It may be painful to hear, but America’s gasoline tax is too low. It should pay for all the costs of road construction and maintenance and it doesn’t even come close to covering our needs. The gas tax is not actually a tax, but a fee for using the nation’s roads. Most of the money from federal and state gas taxes is used for road construction and upkeep. According to the National Surface Transportation Policy and Revenue Study Commission that Congress established in 2005:
Total transit needs on a cumulative basis in constant 2005 dollars are estimated to be $1.1 trillion through 2020, $2.4 trillion through 2035 and $4.4 trillion through 2055. These estimates are the sum of the constant dollar estimates for each year.

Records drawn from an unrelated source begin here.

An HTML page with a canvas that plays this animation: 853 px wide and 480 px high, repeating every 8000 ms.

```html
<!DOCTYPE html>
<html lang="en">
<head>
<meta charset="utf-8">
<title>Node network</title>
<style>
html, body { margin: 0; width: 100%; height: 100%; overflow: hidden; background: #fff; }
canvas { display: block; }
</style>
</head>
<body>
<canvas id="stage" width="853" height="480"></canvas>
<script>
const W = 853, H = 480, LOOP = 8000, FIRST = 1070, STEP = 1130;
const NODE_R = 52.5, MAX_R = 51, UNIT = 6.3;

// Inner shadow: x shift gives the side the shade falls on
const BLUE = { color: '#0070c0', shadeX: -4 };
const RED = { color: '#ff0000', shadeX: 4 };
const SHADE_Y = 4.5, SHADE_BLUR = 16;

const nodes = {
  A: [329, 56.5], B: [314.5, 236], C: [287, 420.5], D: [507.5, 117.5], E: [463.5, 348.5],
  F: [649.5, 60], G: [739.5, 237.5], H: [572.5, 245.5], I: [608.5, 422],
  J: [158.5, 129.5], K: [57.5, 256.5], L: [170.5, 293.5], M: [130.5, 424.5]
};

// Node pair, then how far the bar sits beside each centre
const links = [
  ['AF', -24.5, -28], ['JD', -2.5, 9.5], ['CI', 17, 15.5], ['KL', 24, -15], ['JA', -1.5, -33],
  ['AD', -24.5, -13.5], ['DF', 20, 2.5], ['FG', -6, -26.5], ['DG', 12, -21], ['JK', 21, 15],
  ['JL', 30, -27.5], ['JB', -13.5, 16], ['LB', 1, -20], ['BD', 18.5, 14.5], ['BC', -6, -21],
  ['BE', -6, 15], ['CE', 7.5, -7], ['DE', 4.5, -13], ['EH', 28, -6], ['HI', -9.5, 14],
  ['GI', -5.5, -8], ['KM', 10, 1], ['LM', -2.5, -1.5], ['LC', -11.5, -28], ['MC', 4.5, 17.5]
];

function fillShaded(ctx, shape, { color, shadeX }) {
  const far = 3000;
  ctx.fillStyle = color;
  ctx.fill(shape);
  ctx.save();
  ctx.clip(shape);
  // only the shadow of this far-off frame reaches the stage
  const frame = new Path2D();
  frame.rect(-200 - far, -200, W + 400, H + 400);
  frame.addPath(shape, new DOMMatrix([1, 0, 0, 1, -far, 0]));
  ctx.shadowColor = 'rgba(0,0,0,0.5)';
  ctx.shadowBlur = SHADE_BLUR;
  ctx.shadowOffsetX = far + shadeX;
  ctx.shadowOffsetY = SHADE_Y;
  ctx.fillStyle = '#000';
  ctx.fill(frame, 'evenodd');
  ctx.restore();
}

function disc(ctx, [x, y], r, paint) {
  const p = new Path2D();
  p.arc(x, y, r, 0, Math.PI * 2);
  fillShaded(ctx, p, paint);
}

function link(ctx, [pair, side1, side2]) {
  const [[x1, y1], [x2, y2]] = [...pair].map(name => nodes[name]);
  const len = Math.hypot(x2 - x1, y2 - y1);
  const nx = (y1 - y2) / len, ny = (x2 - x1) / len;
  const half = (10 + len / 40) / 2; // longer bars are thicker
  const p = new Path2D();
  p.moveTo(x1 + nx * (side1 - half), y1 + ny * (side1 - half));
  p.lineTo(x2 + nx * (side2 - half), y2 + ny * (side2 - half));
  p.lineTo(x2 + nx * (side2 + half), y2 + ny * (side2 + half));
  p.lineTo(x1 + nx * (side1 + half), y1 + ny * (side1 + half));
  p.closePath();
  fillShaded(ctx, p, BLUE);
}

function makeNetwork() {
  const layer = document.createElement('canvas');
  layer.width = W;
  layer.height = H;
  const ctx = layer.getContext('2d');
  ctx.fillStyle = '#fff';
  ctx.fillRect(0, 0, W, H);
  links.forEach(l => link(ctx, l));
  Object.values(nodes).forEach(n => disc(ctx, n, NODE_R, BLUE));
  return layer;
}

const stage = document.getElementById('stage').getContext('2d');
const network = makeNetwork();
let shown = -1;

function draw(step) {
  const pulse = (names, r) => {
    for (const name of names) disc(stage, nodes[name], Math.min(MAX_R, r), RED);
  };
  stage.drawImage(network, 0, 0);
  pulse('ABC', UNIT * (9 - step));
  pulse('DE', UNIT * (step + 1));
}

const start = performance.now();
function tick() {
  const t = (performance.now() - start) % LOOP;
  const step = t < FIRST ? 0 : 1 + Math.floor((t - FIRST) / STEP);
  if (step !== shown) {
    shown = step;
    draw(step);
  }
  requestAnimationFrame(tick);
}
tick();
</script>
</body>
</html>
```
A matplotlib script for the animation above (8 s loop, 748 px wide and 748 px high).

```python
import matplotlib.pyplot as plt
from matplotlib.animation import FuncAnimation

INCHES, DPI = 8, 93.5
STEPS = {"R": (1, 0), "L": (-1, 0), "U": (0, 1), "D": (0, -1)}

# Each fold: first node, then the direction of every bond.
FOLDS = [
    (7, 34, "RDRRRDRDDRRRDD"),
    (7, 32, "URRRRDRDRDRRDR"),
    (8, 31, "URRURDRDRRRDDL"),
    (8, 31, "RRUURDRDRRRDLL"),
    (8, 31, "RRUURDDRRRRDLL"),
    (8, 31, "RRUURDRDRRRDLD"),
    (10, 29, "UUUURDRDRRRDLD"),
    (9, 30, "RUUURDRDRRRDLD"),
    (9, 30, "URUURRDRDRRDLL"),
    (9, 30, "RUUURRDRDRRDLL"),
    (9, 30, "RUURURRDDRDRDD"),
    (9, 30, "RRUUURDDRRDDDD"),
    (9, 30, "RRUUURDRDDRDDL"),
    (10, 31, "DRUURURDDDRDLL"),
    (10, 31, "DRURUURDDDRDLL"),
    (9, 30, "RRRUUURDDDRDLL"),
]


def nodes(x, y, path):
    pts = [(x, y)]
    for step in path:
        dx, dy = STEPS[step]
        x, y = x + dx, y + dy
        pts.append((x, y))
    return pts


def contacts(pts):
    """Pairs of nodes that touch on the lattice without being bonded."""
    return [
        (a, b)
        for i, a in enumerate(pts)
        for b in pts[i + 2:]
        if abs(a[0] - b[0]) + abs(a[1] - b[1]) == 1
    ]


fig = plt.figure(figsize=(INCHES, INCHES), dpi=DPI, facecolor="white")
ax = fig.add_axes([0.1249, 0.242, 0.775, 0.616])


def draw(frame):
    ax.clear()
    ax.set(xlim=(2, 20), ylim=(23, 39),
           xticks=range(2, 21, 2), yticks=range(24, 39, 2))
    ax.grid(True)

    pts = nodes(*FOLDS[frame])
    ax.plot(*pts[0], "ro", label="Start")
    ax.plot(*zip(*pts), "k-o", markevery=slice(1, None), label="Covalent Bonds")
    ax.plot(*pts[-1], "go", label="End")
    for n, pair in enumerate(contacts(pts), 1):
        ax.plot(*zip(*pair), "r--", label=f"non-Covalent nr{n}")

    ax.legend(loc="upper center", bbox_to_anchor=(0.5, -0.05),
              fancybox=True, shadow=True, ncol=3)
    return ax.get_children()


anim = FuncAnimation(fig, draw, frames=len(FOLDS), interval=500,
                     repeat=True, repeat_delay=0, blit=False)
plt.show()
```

In 2007 the trust fund generated about $40 billion. About 45 percent of the funds for highway and mass transit construction and equipment comes from the federal government and 55 percent comes from our state and local governments. If we generate $100 billion a year for 12 years we will generate a lot less than the $5 trillion that is needed.
Which brings me back to the tax-cutting plans recently announced by Senator McCain: What in the world can he possibly be thinking of? Military spending for the war in Iraq, coupled with the Bush tax cuts (that McCain originally opposed) have generated the highest federal deficit in history. We are starving our basic research scientists who can barely keep their labs functioning, disinvesting in schools and transportation infrastructure and reducing the value of our currency as we live beyond our means.
McCain is not alone in his pandering of course. Senators Obama and Clinton are both treating us to a series of half-baked critiques of global trade from one end of Pennsylvania to the other. We are really due for a reality check around here. We need to invest in science and infrastructure if we are to avoid becoming a second rate power. We need to acknowledge the reality of the global economy and ensure that workers have a stake in its success. Trade barriers and budget deficits will increase the price of goods and services, reduce the value of our currency and reduce our ability to invest in the future. We need a President who is not afraid to tell people the truth about the future. We can’t continue to live off our children’s wealth.
We need to save more and invest more and maybe even defer a little bit of gratification. Some of our investment must be for infrastructure and scientific research that the federal government will need to fund. The main legitimate argument against allowing government to play this role is the declining competence in federal administration we’ve seen during the Bush Administration. (Remember FEMA?) But the talk of tax cuts and of avoiding the competition of the global marketplace is a dangerous delusion. It is true that we need to ensure that trade is fair and that our competition doesn’t abuse their workers or their environment. We can and must insist that our trading partners follow reasonable rules. But closing off our borders to trade and immigration is the surest way to ensure that America gets left behind in the global economy.
Instead of talking about ministers and sniper fire, it would be nice if the Presidential candidates could tell us what they might do to improve government management. Instead of cutting the gas tax and reducing the money we spend on roads, we should be increasing the tax and encouraging more efficient transportation. This Presidential campaign is not just long and tedious, it’s also starting to get in the way of facing up to our real problems.